◆ Excerpted records
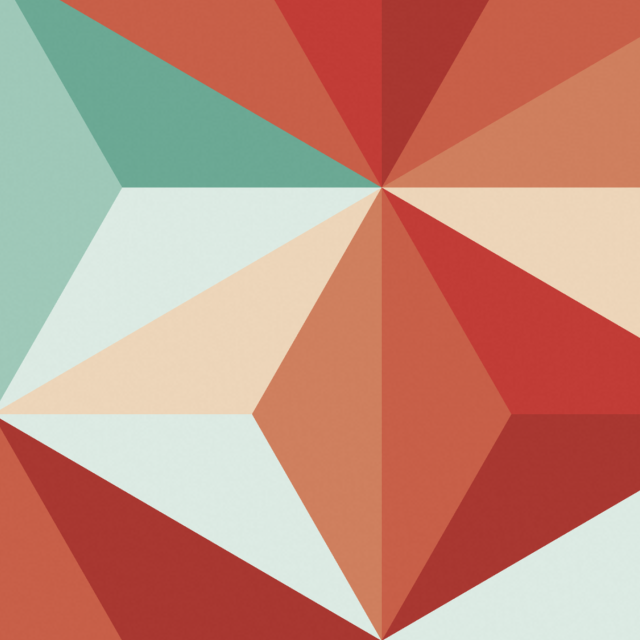
A WebGL 1 fragment shader for this background:

```glsl
precision highp float;
// Faceted paper-star background: flat triangles fanned around one hub.
// The plane is split into twelve sectors and six lattice triangles; each triangle
// is cut from its centroid into three facets. Edges are smoothed by supersampling.

uniform vec2 u_resolution;

// Layout, in canvas units
const vec2 HUB = vec2(0.5964, 0.7070);       // point where all sectors meet
const float COLUMN_WIDTH = 0.6081;           // horizontal step between lattice points
const float SIDE_HEIGHT = 0.7083;            // vertical step between lattice points
const float EDGE_SOFTNESS = 0.0022;          // width of the smoothed edges
const float GRAIN_CELLS = 300.0;
const float GRAIN_AMOUNT = 0.010;
const int SAMPLES = 4;                       // samples per axis

// Equilateral triangle measures, for unit sides
const float PI = 3.14159265;
const float TRIANGLE_HEIGHT = 0.866025;
const float CENTROID_RADIUS = 0.577350;
const float FACET_SLOPE = 0.577350;

// Palette
const vec3 RED = vec3(0.757, 0.235, 0.212);
const vec3 DARK_RED = vec3(0.660, 0.216, 0.190);
const vec3 CORAL = vec3(0.782, 0.373, 0.282);
const vec3 TAN = vec3(0.810, 0.498, 0.368);
const vec3 BEIGE = vec3(0.928, 0.835, 0.725);
const vec3 MINT = vec3(0.862, 0.918, 0.890);
const vec3 SAGE = vec3(0.622, 0.784, 0.722);
const vec3 GREEN = vec3(0.420, 0.660, 0.580);

float hash(vec2 p) {
  return fract(sin(dot(p, vec2(127.1, 311.7))) * 43758.5453);
}

float valueNoise(vec2 p) {
  vec2 cell = floor(p);
  vec2 f = fract(p);
  f = f * f * (3.0 - 2.0 * f);
  float low = mix(hash(cell), hash(cell + vec2(1.0, 0.0)), f.x);
  float high = mix(hash(cell + vec2(0.0, 1.0)), hash(cell + 1.0), f.x);
  return mix(low, high, f.y);
}

// Facets touching the hub, counted counterclockwise from the right
vec3 sectorColor(float sector) {
  if (sector < 0.5) return TAN;
  if (sector < 1.5) return CORAL;
  if (sector < 2.5) return DARK_RED;
  if (sector < 3.5) return RED;
  if (sector < 4.5) return CORAL;
  if (sector < 5.5) return GREEN;
  if (sector < 6.5) return MINT;
  if (sector < 7.5) return BEIGE;
  if (sector < 8.5) return TAN;
  if (sector < 9.5) return CORAL;
  if (sector < 10.5) return RED;
  return BEIGE;
}

// Facets on the far side of each triangle's centroid
vec3 outerColor(float wedge) {
  if (wedge < 2.5) return CORAL;
  if (wedge < 3.5) return SAGE;
  if (wedge < 4.5) return MINT;
  return DARK_RED;
}

// Facets of the mirrored triangles beyond the hexagon
vec3 beyondColor(float wedge, bool nearFacet) {
  if (wedge > 4.5) return MINT;
  return nearFacet ? DARK_RED : CORAL;
}

vec3 facetColor(vec2 p) {
  vec2 q = (p - HUB) / vec2(COLUMN_WIDTH / TRIANGLE_HEIGHT, SIDE_HEIGHT);
  float angle = mod(atan(q.y, q.x), 2.0 * PI);
  float sector = floor(angle / (PI / 6.0));
  float wedge = mod(floor((sector + 1.0) / 2.0), 6.0);

  // Distances along and across the axis of the enclosing triangle
  vec2 axis = vec2(cos(wedge * PI / 3.0), sin(wedge * PI / 3.0));
  float along = dot(q, axis);
  float slant = FACET_SLOPE * abs(dot(q, vec2(-axis.y, axis.x)));

  if (along > TRIANGLE_HEIGHT)
    return beyondColor(wedge, along + slant < 2.0 * CENTROID_RADIUS);
  if (along > CENTROID_RADIUS + slant) return outerColor(wedge);
  return sectorColor(sector);
}

void main() {
  vec2 uv = gl_FragCoord.xy / u_resolution;
  vec2 spread = max(vec2(EDGE_SOFTNESS), 1.0 / u_resolution);

  // Average a small grid of samples
  vec3 color = vec3(0.0);
  for (int i = 0; i < SAMPLES; i++) {
    for (int j = 0; j < SAMPLES; j++) {
      vec2 offset = (vec2(float(i), float(j)) + 0.5) / float(SAMPLES) - 0.5;
      color += facetColor(uv + offset * spread);
    }
  }
  color /= float(SAMPLES * SAMPLES);

  // Faint paper grain
  color += GRAIN_AMOUNT * (valueNoise(uv * GRAIN_CELLS) - 0.5);
  gl_FragColor = vec4(color, 1.0);
}
```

◆ Problem details
Filter the preceding entries down to the lines with "triangles".

◆ Answer area
// Faceted paper-star background: flat triangles fanned around one hub.
// The plane is split into twelve sectors and six lattice triangles; each triangle
// Facets of the mirrored triangles beyond the hexagon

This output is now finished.